This wedding season, Tanishq promotes jewellery that's tailor-made for different Indian communities. Directed by Abhinay Deo, the new TVC rides on the nation's favourite North-South divide to make its point.
From a young woman who will marry just so that she gets a chance to wear Tanishq jewellery, to a man who happily takes his pheras with his bride and her little daughter from her previous marriage, Tanishq has introduced us to some interesting on-screen characters.
The grandmother jokes that if her granddaughter had chosen a South Indian groom, then she would have had the chance to have two types of weddings and wear two types of jewellery. As the family laughs at the open-minded dadi's comment, a male voiceover says, "Hum kisi bhi shaadi ke liye tayaar hai," Hindi for "We're ready for any kind of wedding."
Besides delivering a strong social message, this campaign is aimed at shattering a prevalent misconception - that Tanishq caters only to North Indian tastes. The ad also tries to strengthen the association between Tanishq and the traditional wedding jewellery segment, as many consumers still view it as a fashion-only brand.
Deepika Tewari, general manager, marketing, jewellery division, Titan Company, parent company of Tanishq, notes, "The wedding season is the single largest jewellery-buying occasion for most Indian families, across all cultures and communities.
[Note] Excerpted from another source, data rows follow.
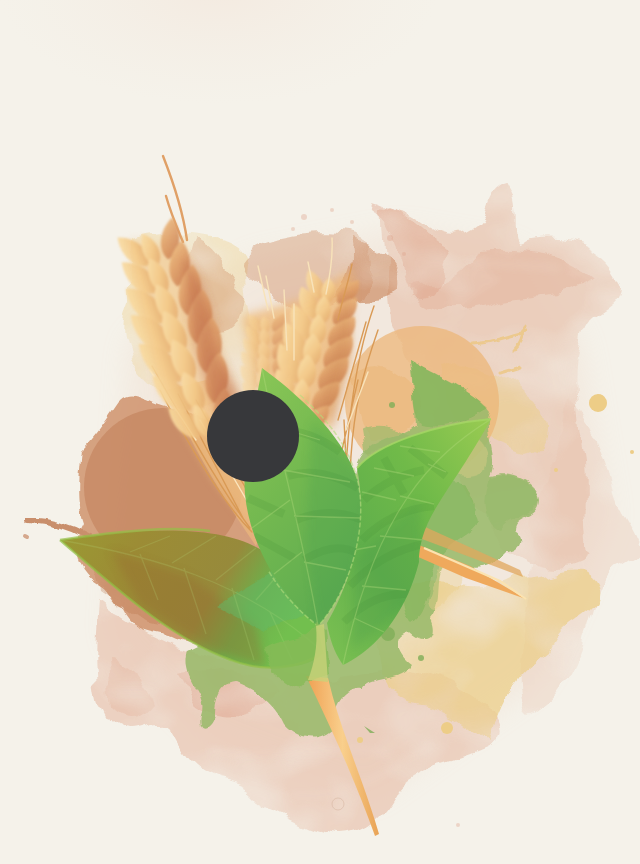
<!DOCTYPE html>
<html lang="en">
<head>
<meta charset="utf-8">
<title>Wheat and leaves in watercolour</title>
<style>
:root{--paper:#f5f2ea;--blush:#e8c4af;--rose:#dd9f86;--clay:#c98358;--rust:#b9744a;--apricot:#eab679;--straw:#ecd08d;--moss:#9aba6c;--fern:#6fb04a;--ink:#37383b}
html,body{margin:0;height:100%;overflow:hidden;background:var(--paper)}
svg{display:block;width:640px;height:864px}
.blush{fill:var(--blush)}.rose{fill:var(--rose)}.clay{fill:var(--clay)}.rust{fill:var(--rust)}
.apricot{fill:var(--apricot)}.straw{fill:var(--straw)}.moss{fill:var(--moss)}.fern{fill:var(--fern)}
.brush{fill:none;stroke-linecap:round}
.veins{fill:none;stroke:#b5dc7c;stroke-width:1.3;opacity:.36}
.shade{fill:none;stroke:#3f8a35;stroke-width:8;opacity:.16}
.awns{fill:none;stroke:#d99a55;stroke-width:1.4;stroke-linecap:round}
</style>
</head>
<body>
<svg viewBox="0 0 640 864" role="img" aria-label="Wheat ears and green leaves on watercolour washes with a plain dark disc">
<defs>
<filter id="wash" x="-10%" y="-10%" width="120%" height="120%" color-interpolation-filters="sRGB">
<feTurbulence type="fractalNoise" baseFrequency=".028" numOctaves="3" seed="7" result="noise"/>
<feDisplacementMap in="SourceGraphic" in2="noise" scale="20" xChannelSelector="R" yChannelSelector="G" result="edge"/>
<feTurbulence type="fractalNoise" baseFrequency=".009 .012" numOctaves="3" seed="21"/>
<feColorMatrix values="0 0 0 0 0 0 0 0 0 0 0 0 0 0 0 2 0 0 0 -.1" result="pigment"/>
<feComposite in="edge" in2="pigment" operator="in"/>
</filter>
<filter id="rough" x="-10%" y="-10%" width="120%" height="120%">
<feTurbulence type="fractalNoise" baseFrequency=".05" numOctaves="3" seed="3"/>
<feDisplacementMap in="SourceGraphic" scale="8" xChannelSelector="R" yChannelSelector="G"/>
</filter>
<filter id="melt" x="-10%" y="-10%" width="120%" height="120%"><feGaussianBlur stdDeviation=".9"/></filter>
<filter id="soft" x="-20%" y="-20%" width="140%" height="140%"><feGaussianBlur stdDeviation="5"/></filter>
<filter id="haze" x="-20%" y="-20%" width="140%" height="140%"><feGaussianBlur stdDeviation="14"/></filter>
<radialGradient id="glow"><stop stop-color="#f2dfd2" stop-opacity=".4"/><stop offset="1" stop-color="#f2e6dc" stop-opacity="0"/></radialGradient>
<linearGradient id="grainLight" x1="0" y1="0" x2="1" y2="1"><stop stop-color="#fce3ad"/><stop offset=".55" stop-color="#f3c988"/><stop offset="1" stop-color="#e0a468"/></linearGradient>
<linearGradient id="grainDark" x1="0" y1="0" x2="1" y2="1"><stop stop-color="#efbd80"/><stop offset=".5" stop-color="#dd9c66"/><stop offset="1" stop-color="#c87e52"/></linearGradient>
<linearGradient id="oliveLeaf" x1="0" y1="0" x2="1" y2=".3"><stop stop-color="#9a9a33"/><stop offset=".3" stop-color="#9c8c35"/><stop offset=".66" stop-color="#978a3b"/><stop offset=".82" stop-color="#6fae4a"/><stop offset="1" stop-color="#72bf4e"/></linearGradient>
<linearGradient id="midLeaf" x1="0" y1="0" x2=".5" y2="1"><stop stop-color="#8cc757"/><stop offset=".5" stop-color="#74b950"/><stop offset="1" stop-color="#60ad50"/></linearGradient>
<linearGradient id="rightLeaf" x1="1" y1="0" x2="0" y2="1"><stop stop-color="#9acb52"/><stop offset=".35" stop-color="#70ba49"/><stop offset=".65" stop-color="#60af4b"/><stop offset="1" stop-color="#7cc152"/></linearGradient>
<linearGradient id="stalk" x1="0" y1="0" x2="1" y2="0"><stop stop-color="#efa052"/><stop offset=".5" stop-color="#f9cf8c"/><stop offset="1" stop-color="#e9a355"/></linearGradient>
<path id="kernel" d="M0 0C-15-8-17-32-4-50C11-38 15-12 0 0Z"/>
<g id="spikelet">
<use href="#kernel" fill="url(#grainDark)" transform="translate(12 0) rotate(27)"/>
<use href="#kernel" fill="url(#grainLight)" transform="translate(-12 0) rotate(-27)"/>
<use href="#kernel" fill="url(#grainLight)" transform="translate(-2 4) rotate(-4) scale(.85)"/>
</g>
<g id="ear">
<use href="#spikelet" transform="translate(0-176) scale(.82)"/>
<use href="#spikelet" transform="translate(0-148) scale(.9)"/>
<use href="#spikelet" transform="translate(0-118)"/>
<use href="#spikelet" transform="translate(0-88) scale(1.08)"/>
<use href="#spikelet" transform="translate(0-58) scale(1.1)"/>
<use href="#spikelet" transform="translate(0-28)"/>
<use href="#spikelet" transform="scale(.85)"/>
</g>
<path id="oliveShape" d="M60 540C120 531 210 521 258 548C294 568 316 610 323 652C312 670 262 672 231 660C170 638 118 590 60 540Z"/>
<path id="midShape" d="M262 368C295 392 341 432 357 478C369 524 351 590 318 626C287 602 250 550 245 494C242 446 255 412 262 368Z"/>
<path id="rightShape" d="M491 419C436 424 377 444 357 468C368 520 352 580 327 623C330 642 336 655 343 665C379 648 407 610 419 562C420 516 450 494 491 419Z"/>
<clipPath id="oliveClip"><use href="#oliveShape"/></clipPath>
<clipPath id="midClip"><use href="#midShape"/></clipPath>
<clipPath id="rightClip"><use href="#rightShape"/></clipPath>
</defs>

<rect width="640" height="864" fill="var(--paper)"/>
<ellipse cx="218" cy="-10" rx="220" ry="115" fill="url(#glow)"/>

<g id="pale-washes">
<path class="blush" opacity=".2" filter="url(#haze)" d="M130 340L250 260L400 230L520 250L580 340L610 520L540 680L370 800L210 740L110 640Z"/>
<g filter="url(#wash)">
<path class="blush" opacity=".72" d="M382 206C420 212 438 250 470 230C490 218 484 190 506 184C520 204 508 236 520 246C560 230 612 250 622 286C622 318 586 310 582 344C572 372 578 400 580 430C592 476 580 520 590 556C560 578 520 570 490 530L430 420L390 320Z"/>
<path class="blush" opacity=".7" d="M98 600C150 640 180 650 240 664L330 680L410 666C460 680 520 720 498 742C460 764 416 766 398 790C382 826 352 842 326 834C296 826 282 814 262 806C256 788 236 784 218 780C186 770 178 742 166 724C144 722 128 740 110 722C92 700 94 650 98 600Z"/>
<path class="blush" opacity=".35" d="M570 400C596 420 606 460 614 500C622 520 634 530 640 552C620 566 606 566 596 600C584 640 574 690 530 716C500 690 540 590 530 520Z"/>
<path class="rose" opacity=".3" d="M480 250C520 246 562 252 592 276C562 300 520 292 486 304C452 316 422 306 414 288C438 286 462 274 480 250Z"/>
<path class="rose" opacity=".42" d="M374 200C404 208 426 240 452 250C438 270 444 300 416 296C400 260 400 238 374 200Z"/>
<path class="rose" opacity=".4" d="M178 672C230 660 270 680 280 696C254 716 226 724 200 708Z"/>
<path class="rose" opacity=".22" d="M108 660C130 660 150 690 154 704C140 722 124 722 112 708Z"/>
</g>
<g class="brush" stroke="#fbf0e6" opacity=".25" stroke-width="4" filter="url(#soft)"><path d="M210 750C270 766 330 736 390 756M290 796C340 800 380 780 430 744M112 690L154 690M470 262L560 268"/></g>
</g>

<g id="warm-washes" filter="url(#wash)">
<path class="straw" opacity=".78" d="M390 600C430 560 480 600 512 576C536 586 556 566 580 570C600 576 604 598 590 610C570 626 562 626 552 650C530 668 502 684 490 744C474 730 452 708 420 706C384 700 366 660 390 600Z"/>
<path class="straw" opacity=".38" d="M130 240C180 226 240 232 246 262C240 310 270 350 250 400L180 404C130 384 112 340 130 300Z"/>
<path class="straw" opacity=".6" d="M440 370C480 350 516 390 532 402C556 414 546 450 526 452C506 446 490 430 458 430Z"/>
<path class="clay" opacity=".36" d="M240 262C262 230 340 228 364 240C376 260 368 286 358 298C340 300 330 318 296 314C276 296 250 290 240 262Z"/>
<path class="clay" opacity=".62" d="M352 240C380 246 404 268 400 288C386 300 350 294 336 302C350 280 358 262 352 240Z"/>
<path class="clay" opacity=".36" d="M198 240C220 248 226 276 246 292C244 322 230 334 208 330C190 300 186 262 198 240Z"/>
</g>

<g id="discs">
<path class="clay" opacity=".72" filter="url(#rough)" d="M120 400C134 388 148 404 170 408C210 416 250 440 262 470L280 580L240 630C222 650 188 644 172 636C152 628 134 634 122 606C112 604 112 592 102 586C76 572 70 548 84 524C76 500 80 470 82 450C96 436 106 420 120 400Z"/>
<circle class="rust" cx="163" cy="487" r="79" opacity=".42"/>
<path class="rust" opacity=".35" filter="url(#wash)" d="M90 540L180 550L260 610L230 640L150 626L100 592Z"/>
<ellipse cx="422" cy="402" rx="77" ry="76" fill="#edb678" opacity=".74"/>
<path class="apricot" opacity=".6" d="M350 380C370 350 400 372 418 392C430 416 404 440 370 440Z" filter="url(#rough)"/>
<path class="brush" stroke="#c98f6c" stroke-width="6" filter="url(#rough)" d="M29 520C50 521 68 526 90 538"/>
<path class="brush" stroke="#d5a88d" stroke-width="4" d="M25 536L27 537"/>
</g>

<g id="green-washes" filter="url(#rough)">
<path class="moss" opacity=".88" d="M410 360C434 374 474 390 490 412C482 430 500 456 490 476C510 470 536 480 539 500C538 520 514 514 514 530C528 540 520 552 506 552C490 570 470 570 452 560C430 570 446 600 430 618C438 634 428 648 410 632C390 636 398 654 412 664C400 684 372 674 362 690C344 688 332 706 334 728C318 744 296 738 284 724C274 700 254 690 236 682C218 684 214 700 214 716C208 734 196 730 202 712C206 690 180 680 188 650L330 580L356 470C362 436 400 440 416 424Z"/>
<path class="fern" opacity=".42" d="M410 360C434 374 470 390 488 408C462 424 440 428 420 424C408 400 416 380 410 360Z"/>
<path class="fern" opacity=".42" d="M430 490C456 470 480 490 474 514C490 530 450 534 434 566C424 590 430 610 412 622C390 600 410 530 430 490Z"/>
<path class="fern" opacity=".16" d="M490 478C512 470 538 484 538 502C530 520 510 514 500 530C484 524 480 500 490 478Z"/>
<path class="straw" opacity=".4" d="M440 566C460 560 472 580 456 590C444 610 430 616 428 600Z"/>
<path class="straw" opacity=".35" d="M440 430C464 426 496 440 486 470C470 480 452 478 440 460Z"/>
<path class="moss" opacity=".7" d="M362 430C380 420 400 430 414 436L366 456Z"/>
</g>

<g id="splashes">
<g fill="#edcd87"><circle cx="598" cy="403" r="9"/><circle cx="447" cy="728" r="6"/><circle cx="632" cy="452" r="2"/><circle cx="360" cy="740" r="3"/><circle cx="556" cy="470" r="2"/></g>
<g fill="#7fae58" opacity=".8"><circle cx="388" cy="634" r="7"/><circle cx="404" cy="514" r="5"/><circle cx="421" cy="658" r="3"/><circle cx="392" cy="405" r="3"/><path d="M364 726L375 733L370 733Z"/></g>
<g class="rose" opacity=".35"><circle cx="293" cy="229" r="2"/><circle cx="304" cy="217" r="3"/><circle cx="332" cy="210" r="2"/><circle cx="352" cy="222" r="2"/><circle cx="390" cy="238" r="3"/><circle cx="404" cy="254" r="2"/><circle cx="458" cy="825" r="2"/></g>
<g class="brush" stroke="#ecc67c" stroke-width="3" opacity=".75" filter="url(#rough)"><path d="M470 344C490 344 508 336 526 332M514 350C520 344 522 338 524 328M500 374L520 368"/></g>
<circle cx="338" cy="804" r="6" fill="none" stroke="#d9b9a5" opacity=".6"/>
</g>

<g id="wheat">
<path fill="#f2c58a" opacity=".55" filter="url(#soft)" d="M130 240L186 250L214 330L250 440L262 540L214 480L160 390Z"/>
<path fill="#eeb775" opacity=".75" filter="url(#soft)" d="M242 316L300 300L352 270L350 360L330 430L262 400Z"/>
<path fill="#f0bd7c" opacity=".55" d="M166 390C190 440 216 488 256 546L266 520C246 460 230 410 206 380Z"/>
<g class="awns"><path d="M163 156C174 184 183 212 187 240M166 196C171 214 178 230 183 242" stroke="#e0a066" stroke-width="2.4"/><path d="M152 366C180 414 214 480 250 528M160 390C186 440 220 500 252 532M178 394L244 520M196 400L258 510"/><path stroke="#fbe6be" d="M150 370L196 440M200 420L250 506M216 410L262 500"/></g>
<g filter="url(#melt)">
<use href="#ear" opacity=".9" transform="translate(211 434) rotate(-17) scale(1.02)"/>
<path fill="#bd6746" opacity=".5" filter="url(#soft)" d="M184 256C204 280 214 320 216 350L240 396L220 420C196 360 186 310 184 256Z"/>
<use href="#ear" opacity=".6" transform="translate(266 416) rotate(1) scale(.62 .48)"/>
<use href="#ear" opacity=".9" transform="translate(298 428) rotate(14) scale(.9 .74)"/>
</g>
<path fill="#c47a4a" opacity=".3" filter="url(#soft)" d="M348 290L350 350L334 430L320 400Z"/>
<g class="awns"><path d="M352 264C349 280 342 300 338 320M374 306C362 340 350 390 346 470M366 322L338 420M378 330C364 370 352 410 350 476M358 380L342 450M344 420L347 480"/><path stroke="#f8e3ba" d="M332 238C333 256 330 276 326 294M308 262L314 292M258 266L268 310M266 276L274 318M284 290L287 350M294 304V360M368 372L346 430"/></g>
</g>

<g id="stalks">
<path fill="#e0a75c" d="M412 521L520 570L523 577L414 536Z" opacity=".75"/>
<path fill="#efa95c" d="M414 543L470 566L526 599L466 578L416 556Z"/>
<path d="M424 548L500 581L526 599" fill="none" stroke="#fbe3b0" stroke-width="2"/>
<path fill="url(#stalk)" d="M306 676L328 678C340 730 362 776 379 834L375 836C356 782 332 730 306 676Z"/>
</g>

<g id="leaves">
<g id="right-leaf"><use href="#rightShape" fill="url(#rightLeaf)"/>
<g clip-path="url(#rightClip)"><path class="shade" d="M364 500Q390 476 424 470M362 540Q392 510 434 506M350 586Q382 552 424 544M344 622Q374 592 410 594M410 448L446 476M384 458L404 494"/><path fill="#3f9148" opacity=".2" filter="url(#soft)" d="M354 560L420 500L424 590L352 650Z"/><path class="veins" d="M491 419C432 456 376 510 343 665M440 452L400 446M414 476L374 468M396 500L362 492M376 546L354 550M428 464L446 472M400 496L434 504M380 536L424 540M362 586L406 590M354 618L384 632"/></g>
<path fill="none" stroke="#a5d764" stroke-width="2" opacity=".8" d="M491 419C436 424 377 444 357 468"/></g>
<g id="olive-leaf"><use href="#oliveShape" fill="url(#oliveLeaf)"/>
<g clip-path="url(#oliveClip)"><path fill="#96632e" opacity=".32" filter="url(#soft)" d="M110 550L190 576L256 626L266 668L216 652L140 604Z"/><path fill="#62b968" opacity=".5" filter="url(#rough)" d="M216 606L262 578L290 560L316 610L262 630Z"/><path class="veins" style="opacity:.2" d="M60 540C150 556 244 580 323 652M130 552L170 536M172 563L216 536M216 580L256 548M256 600L284 568M140 554L158 600M184 568L206 634M232 588L254 660M270 612L292 660"/></g>
<path fill="none" stroke="#93c146" stroke-width="2.4" d="M60 540C118 590 170 638 231 660C262 672 300 670 323 652M60 540C120 531 170 526 210 531" opacity=".7"/></g>
<g id="middle-leaf"><use href="#midShape" fill="url(#midLeaf)"/>
<g clip-path="url(#midClip)"><path class="shade" d="M280 430Q310 430 340 452M288 476Q320 466 358 488M296 520Q330 506 362 520M304 560Q336 540 358 554M272 470L246 462M284 514L248 498M294 558L254 536"/><path fill="#3b9550" opacity=".18" filter="url(#soft)" d="M312 420L370 490L350 600L318 630L306 540Z"/><path class="veins" d="M262 368C278 450 304 540 318 626M274 426L320 440M283 470L350 482M294 516L360 518M304 562L346 570M272 420L250 426M278 450L246 476M290 500L252 528M302 552L274 574"/></g>
<path fill="none" stroke="#b4dc7c" stroke-width="1.5" stroke-dasharray="5 2" opacity=".6" d="M300 395C341 432 350 456 357 478C369 524 351 590 318 626C300 612 282 594 268 570"/></g>
<path fill="#88bb58" filter="url(#rough)" opacity=".8" d="M264 650C286 636 306 646 316 622L326 630L330 674L306 682C300 698 284 680 274 674Z"/>
<path fill="#c9d27a" opacity=".8" d="M316 626L324 624L328 682L308 680C314 664 318 646 316 626Z"/>
</g>

<circle id="plain-disc" cx="253" cy="436" r="46" fill="var(--ink)"/>
</svg>
</body>
</html>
Through our latest TVC, we want to showcase our region-specific collections."
Though the social message in the film shines bright, the subject of inter-state marriages wasn't the prime focus while developing this ad, we learn, from Rajesh Ramaswamy, executive creative director, Lowe Lintas + Partners.
He says, "We operate in a different world, a world which we have defined for the brand as 'contemporary'. We think of stories that are relevant and true to this world. It seems like we are out to make some statement. But it really is just a reflection of the changing times."
Through this ad, the agency tried to bring out the fun side of inter-community marriages. "Looking at it this way also makes it seem so much more acceptable," adds Ramaswamy.
Besides TV, the media mix includes print and digital communication.
Jayanto Banerjee, national planning director, Hakuhodo Percept, appreciates the brand's effort to broaden the horizon of the average Indian. "Getting the customer to think of jewellery beyond what is traditional to their community," he says is both, "a great social message," and also makes "business sense." However, because the story, to him, is "a bit of a stretch," Banerjee feels its impact might get a bit diluted.
Naved Ahmed, chief assistant director, Chome Pictures, an ad film production house, gives the "visual execution" of the ad a thumbs up. "What's more heartening," says the director of the recent Ezee Hugs commercial for Godrej, "is that Tanishq is winding itself expertly around the workings of the modern Indian mind that doesn't believe in run-of-the-mill ideas and is constantly seeking something new. The brand has portrayed wedding jewellery as a symbol for change." Characters other than the grandmother, Ahmed feels, have been under-utilised in the film.
In the view of Sommnath Sengupta, national creative director, Kinetic India, WPP-owned outdoor agency, there was scope to take the "creative graph" of the ad a notch higher. He muses, "After seeing the traditional South Indian ornaments, the Punjabi family deciding to get the girl married in South Indian style, would've added some much-needed drama to the film!"